The dust billowed up like that. Swirls, shaken loose from the land. I watched them from down in the dry creek beds where I tried to find shade. I watched them and tried to read them. Troops moving down the dry and dusty summer roads? A convoy of trucks, Russian trucks, moving west now? Or Germans in retreat? Once the whole horizon to the north seemed to flare up with yellow dust, the line where the earth and sky met growing vague and then disappearing, as if the whole earth was turning to dust and blowing away forever. At the edge of a town a few nights later, where a man let me hide in his chicken coop and he brought me an end of dark bread, after the sun had set and it was dark, and he drew a picture of what I think was a tank, with a stick in the dirt. He pointed off to the north and then at me, questioning. I shook my head and pointed east. He drew another and another shape in the dirt next to the tank, like circles, lots of them, and then he scratched them out. He was talking the whole time, telling a story I couldn’t know, but I thought it was that there had been a big battle of German and Russian tanks and the Germans had been wiped out.

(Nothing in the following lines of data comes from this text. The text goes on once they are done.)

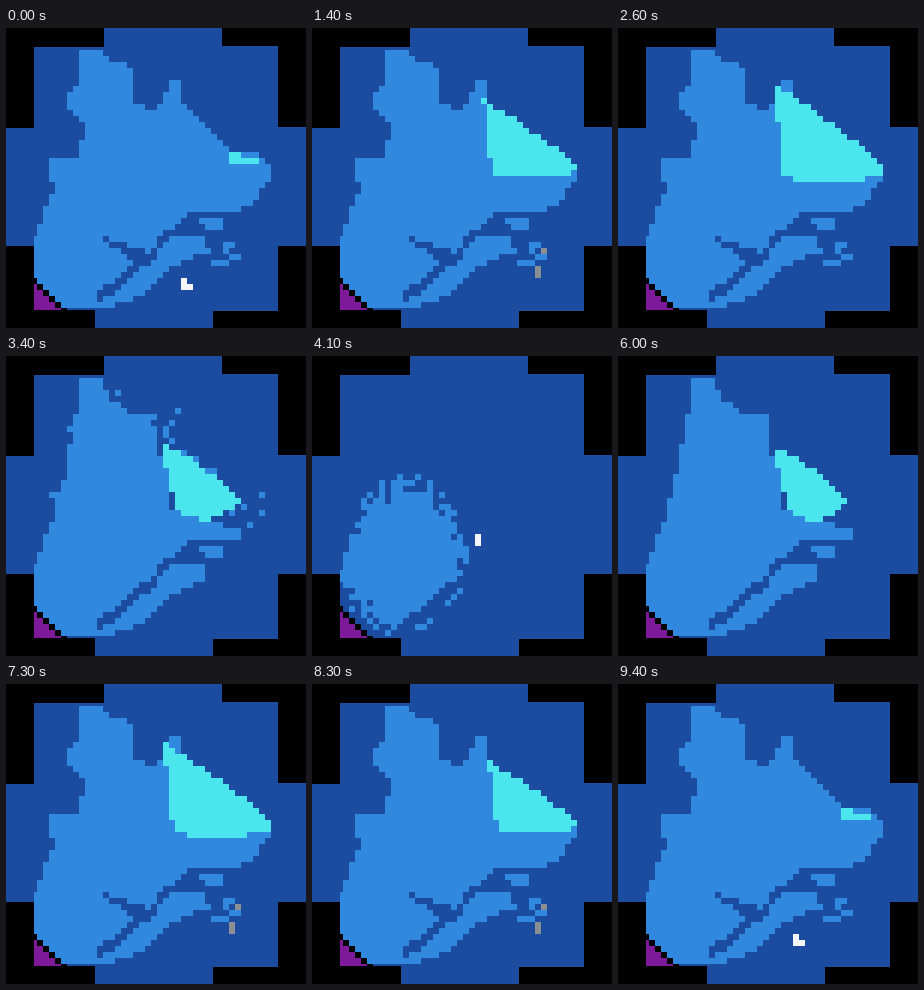
Write an HTML page with a canvas that moves like this. It is 300 px wide and 300 px high and loops after 9.5 s.

```html
<!DOCTYPE html>
<html lang="en">
<head>
<meta charset="utf-8">
<title>Pixel map</title>
<style>
  html, body { margin: 0; width: 100%; height: 100%; overflow: hidden; background: #000; }
  canvas { display: block; width: 300px; height: 300px; }
</style>
</head>
<body>
<canvas id="stage" width="300" height="300"></canvas>
<script>
const ctx = document.getElementById("stage").getContext("2d");
const LOOP = 9500, STEP = 100, LAST = 44;
const CELL = 6, LEFT = 25, TOP = 16, COLS = 42, ROWS = 45;
const SEA = "#1b4c9f", LAND = "#3088df", ICE = "#4be5ee";
const PURPLE = "#7e1a9a", GRAY = "#8a8f96", WHITE = "#f4f6fa", BLACK = "#000";

const seaArea = new Path2D(
  "M28 19H98V0H216V18H272V99H300V218H272V283H207V300H89V282H28V218H0V100H28Z");
const board = new Path2D("M28 18H272V282H28Z");

const SOUTH = "L182 187 151 212 147 222 168 209 199 208 199 222 160 244 133 268 97 281H28V208L48 163";
const lateLand = new Path2D(
  "M73 22H97L104 34H115L127 46V80L133 76 139 82H151L163 58 169 52H175V70L187 84 210 108 228 124" +
  "H250L266 139 265 150 242 180" + SOUTH + "L42 130 70 128 78 106 79 94 61 78V64L73 54Z");
const earlyLand = new Path2D(
  "M73 22H97L103 46H115L121 58H151V97L163 110V150L235 175V184" + SOUTH + "L54 130 61 106 67 70 73 46Z");
const island = new Path2D("M193 190H211L217 196V202H199Z");
const river = new Path2D("M92 272L104 261 122 247 150 222");
const inlet = new Path2D("M100 211L107 217 118 219 121 226 136 226");

// The ice is a wedge between three points: start, tip and base.
const smallIce = { start: [222, 123], tip: [266, 138], base: [226, 138], bulge: 0 };
const fullIce = { start: [156, 57], tip: [271, 143], base: [166, 148], bulge: 18 };
const patchIce = { start: [153, 91], tip: [230, 145], base: [172, 155], bulge: 28 };
const noIce = { start: [190, 130], tip: [190, 130], base: [190, 130], bulge: 0 };

const mix = (a, b, k) => Array.isArray(a) ? a.map((v, i) => mix(v, b[i], k)) : a + (b - a) * k;
const easeOut = k => 1 - (1 - k) ** 2;

function mixPose(a, b, k) {
  return Object.fromEntries(Object.keys(a).map(key => [key, mix(a[key], b[key], k)]));
}

function icePose(s) {
  if (s < 25) return mixPose(smallIce, fullIce, easeOut(s / 25));
  if (s < 34) return mixPose(fullIce, patchIce, (s - 25) / 9);
  return mixPose(patchIce, noIce, Math.min(1, (s - 34) / 4));
}

function iceShape(s) {
  const { start, tip, base, bulge } = icePose(s);
  const path = new Path2D();
  const top = mix(start, tip, 0.5), bottom = mix(tip, base, 0.5);
  path.moveTo(...start);
  path.quadraticCurveTo(top[0], top[1] - bulge / 2, ...tip);
  path.quadraticCurveTo(bottom[0], bottom[1] + bulge, ...base);
  path.closePath();
  return path;
}

function noise(col, row) {
  const v = Math.sin(col * 127.1 + row * 311.7) * 43758.5453;
  return v - Math.floor(v);
}

function paintCell(color, col, row, cols = 1, rows = 1) {
  ctx.fillStyle = color;
  ctx.fillRect(LEFT + col * CELL, TOP + row * CELL, cols * CELL, rows * CELL);
}

function onLine(path, width, x, y) {
  ctx.lineWidth = width;
  return ctx.isPointInStroke(path, x, y);
}

function isLand(s, x, y, n) {
  const inside = path => ctx.isPointInPath(path, x, y);
  if (s < 37 && inside(island)) return true;
  if (s < 26 && n < 0.3 && Math.hypot(x - 220, (y - 226) * 1.5) < 20) return true;
  if (onLine(river, 9, x, y)) return false;
  if (s < 29 && onLine(inlet, 7, x, y)) return false;
  if (s < 34 - 9 * n) return inside(lateLand);
  if (!inside(earlyLand)) return false;
  if (s <= 34) return true;
  const radius = 66 + (40 - s) * (s < 40 ? 20 : 15);
  return Math.hypot(x - 90, (y - 200) / 1.25) + 26 * n * n < radius;
}

function drawDoodles(s) {
  if (s < 7) {
    paintCell(WHITE, 25, 39, 1, 2);
    paintCell(WHITE, 26, 40);
  } else if (s > 9 && s < 24) {
    paintCell(GRAY, 33, 37, 1, 2);
    paintCell(GRAY, 34, 34);
  } else if (s > 38 && s < 42) {
    paintCell(WHITE, 23, 27, 1, 2);
  }
}

function drawCorner() {
  for (let i = 0; i < 6; i++) {
    paintCell(PURPLE, i, 40 + i, 1, 5);
    paintCell(BLACK, i, 39 + i);
  }
}

function draw(s) {
  ctx.fillStyle = BLACK;
  ctx.fillRect(0, 0, 300, 300);
  ctx.fillStyle = SEA;
  ctx.fill(seaArea);

  ctx.save();
  ctx.clip(board);
  const ice = iceShape(s);
  for (let row = 0; row < ROWS; row++) {
    for (let col = 0; col < COLS; col++) {
      const x = LEFT + (col + 0.5) * CELL, y = TOP + (row + 0.5) * CELL;
      if (ctx.isPointInPath(ice, x, y)) paintCell(ICE, col, row);
      else if (isLand(s, x, y, noise(col, row))) paintCell(LAND, col, row);
    }
  }
  drawDoodles(s);
  drawCorner();
  ctx.restore();
}

// The map dissolves, rests, then rebuilds.
function stateAt(t) {
  const tick = Math.floor(t / STEP);
  const s = tick < 50 ? tick - 1 : LAST - (tick - 50);
  return Math.max(0, Math.min(LAST, s));
}

let shown = -1;
function frame() {
  const s = stateAt(performance.now() % LOOP);
  if (s !== shown) draw(shown = s);
  requestAnimationFrame(frame);
}
frame();
</script>
</body>
</html>
```
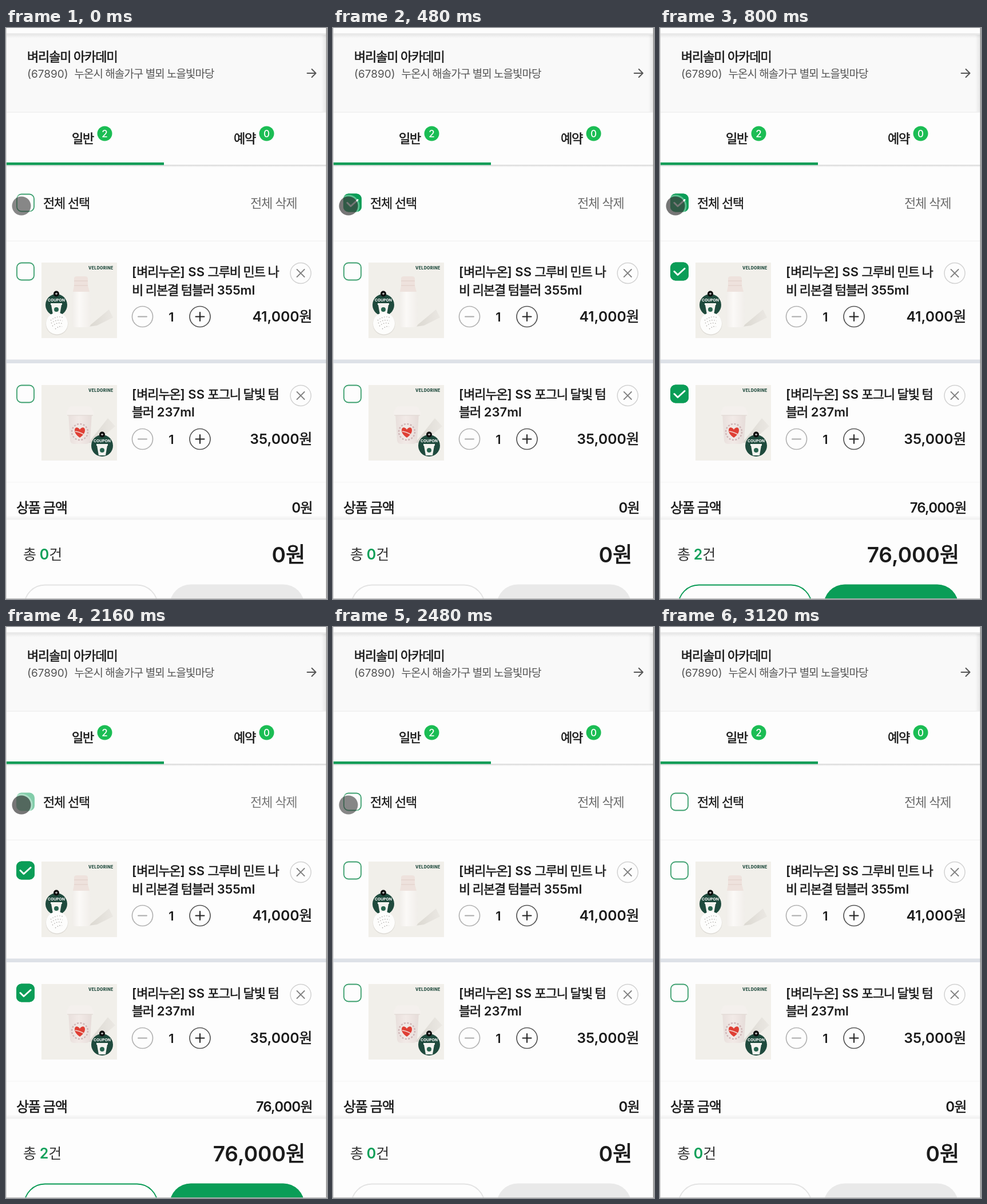
Animation, 561 px wide and 998 px high, one loop 3.2 s. Source, as an HTML page:

```html
<!DOCTYPE html>
<html lang="ko">
<head>
<meta charset="utf-8">
<title>장바구니</title>
<style>
html, body { margin: 0; width: 100%; height: 100%; overflow: hidden; background: #fdfdfd; }
svg { display: block; }
text {
  font: 500 22px Inter, "Noto Sans CJK KR", "Noto Sans CJK JP", sans-serif;
  color: #1b1b1b; fill: currentColor; white-space: pre;
}
.ko { letter-spacing: -.052em; stroke: currentColor; stroke-width: .35px; }
.semi { font-weight: 600; }
.semi .ko { font-weight: 500; stroke-width: .6px; }
.thin, .thin .ko { font-weight: 400; stroke: none; }
.end { text-anchor: end; }
.mid { text-anchor: middle; }
.address { font-size: 19px; color: #555; }
.price { font-size: 24.7px; }
.sum { font-size: 24px; letter-spacing: -.035em; }
.total { font-size: 37px; }
.total .ko { stroke-width: 1px; }
.count { font-size: 25px; color: #333; }
.num { font-weight: 600; color: #12a05a; fill: currentColor; }
.badge { font-size: 17px; color: #fff; }
.brand { font-size: 7px; font-weight: 800; letter-spacing: .05em; color: #1f4a3d; }
.coupon { font-size: 6.8px; font-weight: 700; color: #fff; }
.line { fill: none; stroke-linecap: round; stroke-linejoin: round; }

/* one 3.2 s loop, hard steps only */
.all, .all-rim, .all-tick, .item, .item-tick, .on, .off, .tap, .dot, .del {
  animation: 3.2s step-end infinite;
}
.all { animation-name: all; }
.all-rim { animation-name: all-rim; }
.all-tick { animation-name: all-tick; }
.item { animation-name: item; }
.item-tick { animation-name: item-tick; }
.on { animation-name: on; }
.off { animation-name: off; }
.tap { animation-name: tap; }
.dot { animation-name: dot; }
.del { animation-name: del; }
@keyframes all { 0% { opacity: 0 } 12.5% { opacity: .38 } 15% { opacity: 1 } 67.5% { opacity: .5 } 70%, 100% { opacity: 0 } }
@keyframes all-rim { 0% { opacity: 1 } 12.5% { opacity: .15 } 15% { opacity: 1 } 67.5% { opacity: 0 } 70%, 100% { opacity: 1 } }
@keyframes all-tick { 0% { opacity: 0 } 15% { opacity: 1 } 67.5%, 100% { opacity: 0 } }
@keyframes item { 0% { opacity: 0 } 22.5% { opacity: .7 } 25% { opacity: 1 } 75% { opacity: .4 } 77.5%, 100% { opacity: 0 } }
@keyframes item-tick { 0% { opacity: 0 } 22.5% { opacity: 1; stroke: #9f9f9f } 25% { opacity: 1; stroke: #fff } 75%, 100% { opacity: 0 } }
@keyframes on { 0% { opacity: 0 } 22.5% { opacity: 1 } 75%, 100% { opacity: 0 } }
@keyframes off { 0% { opacity: 1 } 22.5% { opacity: 0 } 75%, 100% { opacity: 1 } }
@keyframes tap { 0% { opacity: 1 } 95% { opacity: .5 } 97.5%, 100% { opacity: 0 } }
@keyframes dot { 0% { opacity: .62 } 12.5% { opacity: .72 } 70%, 100% { opacity: .62 } }
@keyframes del { 0% { color: #6b6b6b } 12.5% { color: #999 } 15% { color: #6b6b6b } 67.5% { color: #777 } 70%, 100% { color: #6b6b6b } }
</style>
</head>
<body>
<svg width="561" height="998" viewBox="0 0 561 998">
  <defs>
    <linearGradient id="fall" x2="0" y2="1">
      <stop stop-color="#000" stop-opacity=".09"/><stop offset="1" stop-color="#000" stop-opacity="0"/>
    </linearGradient>
    <linearGradient id="rise" x2="0" y2="1">
      <stop stop-color="#000" stop-opacity="0"/><stop offset="1" stop-color="#000" stop-opacity=".06"/>
    </linearGradient>
    <linearGradient id="side">
      <stop stop-color="#000" stop-opacity="0"/><stop offset="1" stop-color="#000" stop-opacity=".07"/>
    </linearGradient>
    <linearGradient id="bottle">
      <stop stop-color="#f0ede9"/><stop offset=".4" stop-color="#fbf9f7"/><stop offset="1" stop-color="#f1eeea"/>
    </linearGradient>
    <linearGradient id="cup">
      <stop stop-color="#e8dfdc"/><stop offset=".45" stop-color="#f2eae7"/><stop offset="1" stop-color="#e6dcd9"/>
    </linearGradient>
    <linearGradient id="shade">
      <stop stop-color="#dad7d0"/><stop offset="1" stop-color="#ebe8e3"/>
    </linearGradient>
    <rect id="box" x="19" y=".5" width="30" height="30" rx="8"/>
    <path id="tick" class="line" d="M25 15.500l6 6 12-11" stroke-width="3"/>
    <g id="controls" class="line">
      <circle cx="515" cy="18.500" r="18" stroke="#d2d2d2" stroke-width="1.500"/>
      <path d="M508.500 12l13 13m0-13l-13 13" stroke="#808080" stroke-width="1.800"/>
      <circle cx="238.500" cy="94.500" r="18" stroke="#b3b3b3" stroke-width="1.700"/>
      <path d="M231 94.500h15" stroke="#aaa" stroke-width="1.900"/>
      <circle cx="339" cy="94.500" r="18" stroke="#555" stroke-width="1.700"/>
      <path d="M331.500 94.500h15m-7.500-7.500v15" stroke="#222" stroke-width="2"/>
    </g>
    <g id="coupon">
      <circle r="19" fill="#1f4a3d"/>
      <path d="M-10-3H10V0H9L6 17H-6L-9 0H-10z" fill="#f3f3ef"/>
      <circle cy="8" r="4" fill="#28644f"/>
      <circle cy="-19.500" r="5" fill="#0b0b0b"/>
      <path d="M-2-19.500h4m-2-2v4" stroke="#fff" stroke-width=".9"/>
    </g>
  </defs>

  <rect width="561" height="998" fill="#fdfdfd"/>

  <!-- address -->
  <rect y="12" width="561" height="135" fill="#f9f9f9"/>
  <rect y="9.500" width="561" height="8" fill="url(#fall)"/>
  <rect y="9.500" width="561" height="3" fill="#e9e9e9"/>
  <rect x="551" y="12" width="8" height="135" fill="url(#side)"/>
  <rect y="146.500" width="561" height="1.500" fill="#f0f0f0"/>
  <text x="37" y="58" class="semi">벼리솔미 아카데미</text>
  <text x="37" y="86.500" class="address thin">(67890)</text>
  <text x="119.500" y="86.500" class="address thin">누온시 해솔가구 별뫼 노을빛마당</text>
  <path class="line" d="M526.500 79h15m-7-7l7 7-7 7" stroke="#555" stroke-width="2"/>

  <!-- tabs -->
  <rect y="239" width="561" height="1.500" fill="#dcdcdc"/>
  <rect y="240.500" width="561" height="3" fill="url(#fall)"/>
  <rect y="235" width="276" height="4.500" fill="#0d9d57"/>
  <text x="115" y="201" class="semi">일반</text>
  <text x="398" y="201" class="semi">예약</text>
  <g fill="#1bbd54">
    <circle cx="172.500" cy="184.500" r="13"/>
    <circle cx="455.500" cy="184.500" r="13"/>
  </g>
  <text x="172.500" y="190.500" class="badge mid">2</text>
  <text x="455.500" y="190.500" class="badge mid">0</text>

  <!-- select all -->
  <text x="65" y="313.500">전체 선택</text>
  <text x="427" y="313.500" class="thin del">전체 삭제</text>
  <rect y="371.500" width="561" height="1.500" fill="#f3f3f3"/>
  <g transform="translate(0 290)">
    <g class="all-rim"><use href="#box" fill="none" stroke="#3c9f6e" stroke-width="1.800"/></g>
    <g class="all"><use href="#box" fill="#0a9d57" stroke="#0a9d57" stroke-width="2"/></g>
    <g class="all-tick" stroke="#fff"><use href="#tick"/></g>
  </g>

  <!-- first product -->
  <g transform="translate(0 410)">
    <use href="#box" fill="none" stroke="#3c9f6e" stroke-width="1.800"/>
    <g class="item"><use href="#box" fill="#0a9d57" stroke="#0a9d57" stroke-width="2"/></g>
    <g class="item-tick" stroke="#fff"><use href="#tick"/></g>
    <rect x="62" width="132" height="132" fill="#f1efea"/>
    <path d="M144 112l36-30 7 14-28 14z" fill="url(#shade)"/>
    <path d="M119 48Q115 53 115 61V107Q115 113 122 113H141Q148 113 148 107V61Q148 53 144 48z" fill="url(#bottle)"/>
    <path d="M119 28Q119 24 124 24H138Q143 24 143 28V40L146 51H117L119 40z" fill="#eee2dd"/>
    <path d="M119 32h24M119 40h24" stroke="#dfcdc7"/>
    <use href="#coupon" x="88" y="74"/>
    <text x="88" y="67.500" class="coupon mid">COUPON</text>
    <circle cx="89" cy="107.500" r="19.500" fill="#dedbd6"/>
    <circle cx="89" cy="106.500" r="19" fill="#fdfdfc"/>
    <path d="M78 101q12-9 21-5m-20 10q10-8 20-4m-18 9q9-8 18-4m-13 9q8-6 12-4" fill="none" stroke="#9a9692" stroke-width="1.200" stroke-dasharray="1.200 3"/>
    <text x="187.500" y="12" class="brand end">VELDORINE</text>
    <text x="220" y="24" class="semi">[벼리누온] SS 그루비 민트 나</text>
    <text x="220" y="55.500" class="semi">비 리본결 텀블러 355ml</text>
    <use href="#controls"/>
    <text x="289" y="102.500" class="semi mid">1</text>
    <text x="534" y="103" class="price semi end">41,000원</text>
  </g>
  <rect y="579.500" width="561" height="6.500" fill="#dde1e7"/>

  <!-- second product -->
  <g transform="translate(0 624)">
    <use href="#box" fill="none" stroke="#3c9f6e" stroke-width="1.800"/>
    <g class="item"><use href="#box" fill="#0a9d57" stroke="#0a9d57" stroke-width="2"/></g>
    <g class="item-tick" stroke="#fff"><use href="#tick"/></g>
    <rect x="62" width="132" height="132" fill="#f1efea"/>
    <path d="M144 101l34-43 13 14-34 29z" fill="url(#shade)"/>
    <path d="M109 50H150L147 97Q146 103 139 103H120Q113 103 112 97z" fill="url(#cup)"/>
    <path d="M109 42Q110 37 117 37H142Q149 37 150 42L153 47V53H106V47z" fill="#f4f0ed"/>
    <path d="M107 53h45" stroke="#ddd5d0"/>
    <circle cx="129" cy="82" r="14" fill="none" stroke="#cfb5b6" stroke-width="2.500" stroke-dasharray="3 2.500"/>
    <path d="M129 92C122 87 120 83 120 79C120 73 126 73 129 78C132 73 138 73 138 79C138 83 136 87 129 92z" fill="#df3f35"/>
    <path d="M121 81q8 1 16 6" stroke="#f3d5cf" stroke-width="1.500" fill="none"/>
    <use href="#coupon" x="168" y="106"/>
    <text x="168" y="99.500" class="coupon mid">COUPON</text>
    <text x="187.500" y="12" class="brand end">VELDORINE</text>
    <text x="220" y="23.500" class="semi">[벼리누온] SS 포그니 달빛 텀</text>
    <text x="220" y="55" class="semi">블러 237ml</text>
    <use href="#controls"/>
    <text x="289" y="102.500" class="semi mid">1</text>
    <text x="534" y="103" class="price semi end">35,000원</text>
  </g>
  <rect y="793" width="561" height="1.500" fill="#f7f7f7"/>

  <!-- amount -->
  <text x="18" y="846.500" class="sum semi">상품 금액</text>
  <text x="535" y="846.500" class="sum semi end off">0원</text>
  <text x="535" y="846.500" class="sum semi end on">76,000원</text>

  <!-- order bar -->
  <rect y="852" width="561" height="8" fill="url(#rise)"/>
  <rect y="859.500" width="561" height="139" fill="#fdfdfd"/>
  <text x="30" y="929" class="count thin off">총 <tspan class="num">0</tspan>건</text>
  <text x="30" y="929" class="count thin on">총 <tspan class="num">2</tspan>건</text>
  <text x="521" y="933.500" class="total semi end off">0원</text>
  <text x="521" y="933.500" class="total semi end on">76,000원</text>
  <rect x="32" y="973.500" width="233" height="72" rx="36" fill="none" stroke="#e3e3e3" stroke-width="1.800"/>
  <rect x="286" y="972.500" width="235.500" height="74" rx="37" fill="#e9e9e9"/>
  <g class="item">
    <rect x="32" y="973.500" width="233" height="72" rx="36" fill="none" stroke="#0a9d57" stroke-width="1.800"/>
    <rect x="286" y="972.500" width="235.500" height="74" rx="37" fill="#0a9d57"/>
  </g>

  <!-- screen edges -->
  <rect width="1" height="998" fill="#cfcfcf"/>
  <rect x="559.500" width="1.500" height="998" fill="#8c8c8c"/>
  <rect y="997" width="561" height="1" fill="#b5b5b5"/>

  <!-- touch point -->
  <g class="tap">
    <circle cx="27" cy="311" r="18" fill="none" stroke="#fff" stroke-opacity=".35" stroke-width="3"/>
    <circle class="dot" cx="27" cy="311" r="16.500" fill="#404040"/>
  </g>
</svg>
<script>
// Hangul is set a little tighter than Latin letters and digits.
const hangul = /[가-힣](?:[가-힣 ]*[가-힣])?/g;
for (const el of document.querySelectorAll("text"))
  el.innerHTML = el.innerHTML.replace(hangul, '<tspan class="ko">$&</tspan>');
</script>
</body>
</html>
```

I had traveled by night, but the days were getting longer. I watched the sky, the dust. It seemed to billow up everywhere. The Soviet army was coming. I had to stay ahead of it. It was like some kind of monster coming, devouring the farms, the plain. Or a giant machine that would harvest the parched crops and the dead land one last time before it was burnt over forever. Everyone was afraid in the towns I visited. I had thought they would see my uniform and shoot me. Nobody likes a deserter. But everywhere I went, the farms I passed near, the villages I skirted, people offered me food, or a place with straw to curl up for awhile. The days were long enough now I had to travel in open daylight. Still, the billowing dust seemed close behind.